→ **EXERCISE**
Leaving out all images, write out the records that follow exactly.
--- GIVEN RECORDS Enclosed Below ---
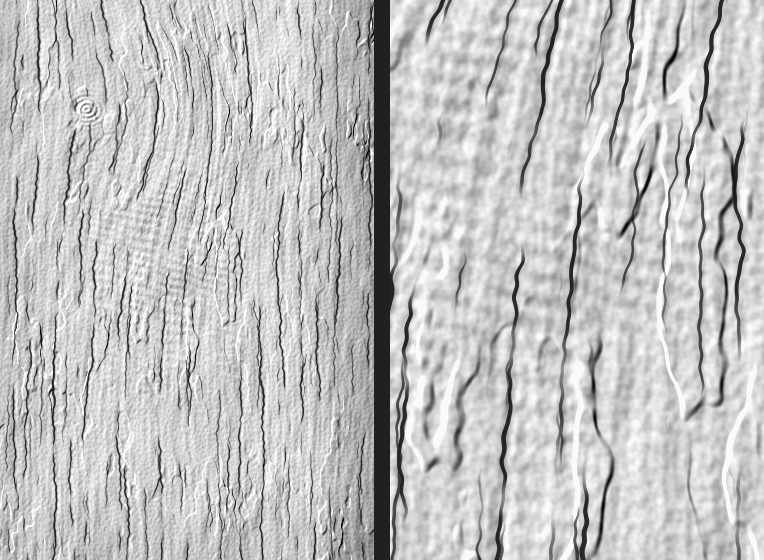
Left: the whole. Right: its middle third, enlarged.
Write a Shadertoy shader that draws this texture.

```glsl
// Draws weathered white paint on cracked upright wood grain, lit from the upper left.

const vec2 LIGHT_DIR = vec2(-0.78, 0.62);
const vec2 KNOT_CENTRE = vec2(0.155, 0.805);
const vec2 RIPPLE_CENTRE = vec2(0.29, 0.53);
const float RELIEF_STEP = 0.002;
const float PAINT_TONE = 0.835;
const float CRACK_TONE = 0.07;

// Gradient noise
vec2 hashGradient(vec2 cell) {
    vec3 h = fract(vec3(cell.xyx) * vec3(0.1031, 0.1030, 0.0973));
    h += dot(h, h.yzx + 33.33);
    float angle = 6.2832 * fract((h.x + h.y) * h.z);
    return vec2(cos(angle), sin(angle));
}

float gradientNoise(vec2 p) {
    vec2 cell = floor(p), f = p - cell;
    vec2 u = f * f * f * (f * (f * 6.0 - 15.0) + 10.0);
    vec2 e = vec2(1.0, 0.0);
    float a = dot(hashGradient(cell), f);
    float b = dot(hashGradient(cell + e.xy), f - e.xy);
    float c = dot(hashGradient(cell + e.yx), f - e.yx);
    float d = dot(hashGradient(cell + e.xx), f - e.xx);
    return mix(mix(a, b, u.x), mix(c, d, u.x), u.y);
}

// Soft spot with separate radii
float spot(vec2 p, vec2 centre, vec2 radii) {
    vec2 d = (p - centre) / radii;
    return exp(-dot(d, d));
}

// Straightens the grain, which sways and bulges beside the knot
vec2 grainSpace(vec2 p) {
    float bulge = 0.065 * spot(p, vec2(0.27, 0.8), vec2(0.17, 0.2));
    float sway = 0.018 * gradientNoise(p * vec2(4.0, 2.5));
    return vec2(p.x - bulge + sway, p.y);
}

// Raised layer whose ragged rim comes and goes
float flakeLayer(vec2 q, float threshold, float seed) {
    vec2 s = q + seed;
    float n = gradientNoise(s * vec2(15.0, 4.5))
            + 0.5 * gradientNoise(s * vec2(36.0, 14.0))
            + 0.22 * gradientNoise(s * vec2(80.0, 45.0));
    float strength = smoothstep(-0.2, 0.3, gradientNoise(s * vec2(7.0, 6.0)));
    return strength * smoothstep(-0.045, 0.045, n - threshold);
}

// Height of the paint: flakes, brush streaks, lumps, grit, ripples and knot
float paintHeight(vec2 p) {
    vec2 q = grainSpace(p);
    float h = 0.85 * flakeLayer(q, 0.12, 3.7) + 0.7 * flakeLayer(q, -0.16, 17.3);
    h += 0.36 * gradientNoise(q * vec2(105.0, 9.0));
    h += 0.5 * gradientNoise(q * vec2(48.0, 24.0));
    h += 0.2 * gradientNoise(p * vec2(180.0, 150.0));

    float warp = 0.016 * gradientNoise(p * vec2(16.0, 12.0));
    float rippleMask = spot(p, RIPPLE_CENTRE, vec2(0.15, 0.2));
    h += 0.19 * rippleMask * sin((p.y + 0.35 * p.x + warp) * 390.0);

    float knotRadius = length((p - KNOT_CENTRE) * vec2(1.0, 1.25)) + 0.3 * warp;
    h += 0.35 * spot(p, KNOT_CENTRE, vec2(0.024)) * sin(knotRadius * 620.0);
    return h;
}

// Broken upright cracks: x is the dark core, y the soft shade, z the lit lip
vec3 crackLayer(vec2 q, float spacing, float halfWidth, float cover, float pixel) {
    vec3 crack = vec3(0.0);
    float lane = floor(q.x / spacing);
    for (int i = -1; i <= 1; i++) {
        float id = lane + float(i);
        float seed = id * 7.31 + spacing * 91.0;
        float centre = (id + 0.5 + 0.3 * hashGradient(vec2(id, spacing * 500.0)).x) * spacing;
        centre += 0.012 * gradientNoise(vec2(seed, q.y * 4.0));
        centre += 0.006 * gradientNoise(vec2(seed + 0.4, q.y * 24.0));
        centre += 0.003 * gradientNoise(vec2(seed + 0.7, q.y * 95.0));

        float open = gradientNoise(vec2(seed + 2.3, q.y * 5.0))
                   + 0.55 * gradientNoise(vec2(seed + 5.6, q.y * 23.0));
        float presence = smoothstep(-0.08, 0.16, open + cover);
        float width = halfWidth * (0.6 + 0.8 * clamp(open + cover, 0.0, 1.0));
        float side = q.x - centre;
        float core = 1.0 - smoothstep(width - pixel, width + pixel, abs(side));
        float shade = exp(-abs(side) / (halfWidth * 2.5));
        float lip = spot(vec2(side, 0.0), vec2(halfWidth * 3.2, 0.0), vec2(halfWidth * 1.3));
        crack = max(crack, presence * vec3(core, shade, lip));
    }
    return crack;
}

// Darker towards the borders, most of all on the right
float borderShade(vec2 uv) {
    float right = smoothstep(0.8, 1.0, uv.x);
    float left = 1.0 - smoothstep(0.0, 0.16, uv.x);
    float bottom = 1.0 - smoothstep(0.0, 0.16, uv.y);
    return 0.17 * right + 0.07 * left + 0.06 * bottom;
}

void mainImage(out vec4 fragColor, in vec2 fragCoord) {
    vec2 p = fragCoord / iResolution.y;
    float pixel = 0.7 / iResolution.y;

    // Slope towards the light, with deeper shadows than highlights
    float slope = paintHeight(p) - paintHeight(p + LIGHT_DIR * RELIEF_STEP);
    float tone = PAINT_TONE + slope * (slope < 0.0 ? 1.1 : 0.85);
    tone += 0.07 * gradientNoise(p * vec2(330.0, 310.0));
    tone += 0.06 * gradientNoise(p * vec2(9.0, 5.0));
    tone -= borderShade(fragCoord / iResolution.xy);

    // Long cracks and finer splits between them
    vec2 q = grainSpace(p);
    vec3 crack = max(crackLayer(q, 0.037, 0.0016, 0.08, pixel),
                     0.8 * crackLayer(q, 0.022, 0.0011, -0.14, pixel));
    tone += 0.1 * crack.z - 0.13 * crack.y;
    tone = mix(tone, CRACK_TONE, 0.88 * crack.x);

    fragColor = vec4(vec3(clamp(tone, 0.04, 0.98)), 1.0);
}
```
--- End of Enclosed GIVEN RECORDS ---
→ **SOLUTION TO THE EXERCISE**
Left: the whole. Right: its middle third, enlarged.
Write a Shadertoy shader that draws this texture.

```glsl
// Draws weathered white paint on cracked upright wood grain, lit from the upper left.

const vec2 LIGHT_DIR = vec2(-0.78, 0.62);
const vec2 KNOT_CENTRE = vec2(0.155, 0.805);
const vec2 RIPPLE_CENTRE = vec2(0.29, 0.53);
const float RELIEF_STEP = 0.002;
const float PAINT_TONE = 0.835;
const float CRACK_TONE = 0.07;

// Gradient noise
vec2 hashGradient(vec2 cell) {
    vec3 h = fract(vec3(cell.xyx) * vec3(0.1031, 0.1030, 0.0973));
    h += dot(h, h.yzx + 33.33);
    float angle = 6.2832 * fract((h.x + h.y) * h.z);
    return vec2(cos(angle), sin(angle));
}

float gradientNoise(vec2 p) {
    vec2 cell = floor(p), f = p - cell;
    vec2 u = f * f * f * (f * (f * 6.0 - 15.0) + 10.0);
    vec2 e = vec2(1.0, 0.0);
    float a = dot(hashGradient(cell), f);
    float b = dot(hashGradient(cell + e.xy), f - e.xy);
    float c = dot(hashGradient(cell + e.yx), f - e.yx);
    float d = dot(hashGradient(cell + e.xx), f - e.xx);
    return mix(mix(a, b, u.x), mix(c, d, u.x), u.y);
}

// Soft spot with separate radii
float spot(vec2 p, vec2 centre, vec2 radii) {
    vec2 d = (p - centre) / radii;
    return exp(-dot(d, d));
}

// Straightens the grain, which sways and bulges beside the knot
vec2 grainSpace(vec2 p) {
    float bulge = 0.065 * spot(p, vec2(0.27, 0.8), vec2(0.17, 0.2));
    float sway = 0.018 * gradientNoise(p * vec2(4.0, 2.5));
    return vec2(p.x - bulge + sway, p.y);
}

// Raised layer whose ragged rim comes and goes
float flakeLayer(vec2 q, float threshold, float seed) {
    vec2 s = q + seed;
    float n = gradientNoise(s * vec2(15.0, 4.5))
            + 0.5 * gradientNoise(s * vec2(36.0, 14.0))
            + 0.22 * gradientNoise(s * vec2(80.0, 45.0));
    float strength = smoothstep(-0.2, 0.3, gradientNoise(s * vec2(7.0, 6.0)));
    return strength * smoothstep(-0.045, 0.045, n - threshold);
}

// Height of the paint: flakes, brush streaks, lumps, grit, ripples and knot
float paintHeight(vec2 p) {
    vec2 q = grainSpace(p);
    float h = 0.85 * flakeLayer(q, 0.12, 3.7) + 0.7 * flakeLayer(q, -0.16, 17.3);
    h += 0.36 * gradientNoise(q * vec2(105.0, 9.0));
    h += 0.5 * gradientNoise(q * vec2(48.0, 24.0));
    h += 0.2 * gradientNoise(p * vec2(180.0, 150.0));

    float warp = 0.016 * gradientNoise(p * vec2(16.0, 12.0));
    float rippleMask = spot(p, RIPPLE_CENTRE, vec2(0.15, 0.2));
    h += 0.19 * rippleMask * sin((p.y + 0.35 * p.x + warp) * 390.0);

    float knotRadius = length((p - KNOT_CENTRE) * vec2(1.0, 1.25)) + 0.3 * warp;
    h += 0.35 * spot(p, KNOT_CENTRE, vec2(0.024)) * sin(knotRadius * 620.0);
    return h;
}

// Broken upright cracks: x is the dark core, y the soft shade, z the lit lip
vec3 crackLayer(vec2 q, float spacing, float halfWidth, float cover, float pixel) {
    vec3 crack = vec3(0.0);
    float lane = floor(q.x / spacing);
    for (int i = -1; i <= 1; i++) {
        float id = lane + float(i);
        float seed = id * 7.31 + spacing * 91.0;
        float centre = (id + 0.5 + 0.3 * hashGradient(vec2(id, spacing * 500.0)).x) * spacing;
        centre += 0.012 * gradientNoise(vec2(seed, q.y * 4.0));
        centre += 0.006 * gradientNoise(vec2(seed + 0.4, q.y * 24.0));
        centre += 0.003 * gradientNoise(vec2(seed + 0.7, q.y * 95.0));

        float open = gradientNoise(vec2(seed + 2.3, q.y * 5.0))
                   + 0.55 * gradientNoise(vec2(seed + 5.6, q.y * 23.0));
        float presence = smoothstep(-0.08, 0.16, open + cover);
        float width = halfWidth * (0.6 + 0.8 * clamp(open + cover, 0.0, 1.0));
        float side = q.x - centre;
        float core = 1.0 - smoothstep(width - pixel, width + pixel, abs(side));
        float shade = exp(-abs(side) / (halfWidth * 2.5));
        float lip = spot(vec2(side, 0.0), vec2(halfWidth * 3.2, 0.0), vec2(halfWidth * 1.3));
        crack = max(crack, presence * vec3(core, shade, lip));
    }
    return crack;
}

// Darker towards the borders, most of all on the right
float borderShade(vec2 uv) {
    float right = smoothstep(0.8, 1.0, uv.x);
    float left = 1.0 - smoothstep(0.0, 0.16, uv.x);
    float bottom = 1.0 - smoothstep(0.0, 0.16, uv.y);
    return 0.17 * right + 0.07 * left + 0.06 * bottom;
}

void mainImage(out vec4 fragColor, in vec2 fragCoord) {
    vec2 p = fragCoord / iResolution.y;
    float pixel = 0.7 / iResolution.y;

    // Slope towards the light, with deeper shadows than highlights
    float slope = paintHeight(p) - paintHeight(p + LIGHT_DIR * RELIEF_STEP);
    float tone = PAINT_TONE + slope * (slope < 0.0 ? 1.1 : 0.85);
    tone += 0.07 * gradientNoise(p * vec2(330.0, 310.0));
    tone += 0.06 * gradientNoise(p * vec2(9.0, 5.0));
    tone -= borderShade(fragCoord / iResolution.xy);

    // Long cracks and finer splits between them
    vec2 q = grainSpace(p);
    vec3 crack = max(crackLayer(q, 0.037, 0.0016, 0.08, pixel),
                     0.8 * crackLayer(q, 0.022, 0.0011, -0.14, pixel));
    tone += 0.1 * crack.z - 0.13 * crack.y;
    tone = mix(tone, CRACK_TONE, 0.88 * crack.x);

    fragColor = vec4(vec3(clamp(tone, 0.04, 0.98)), 1.0);
}
```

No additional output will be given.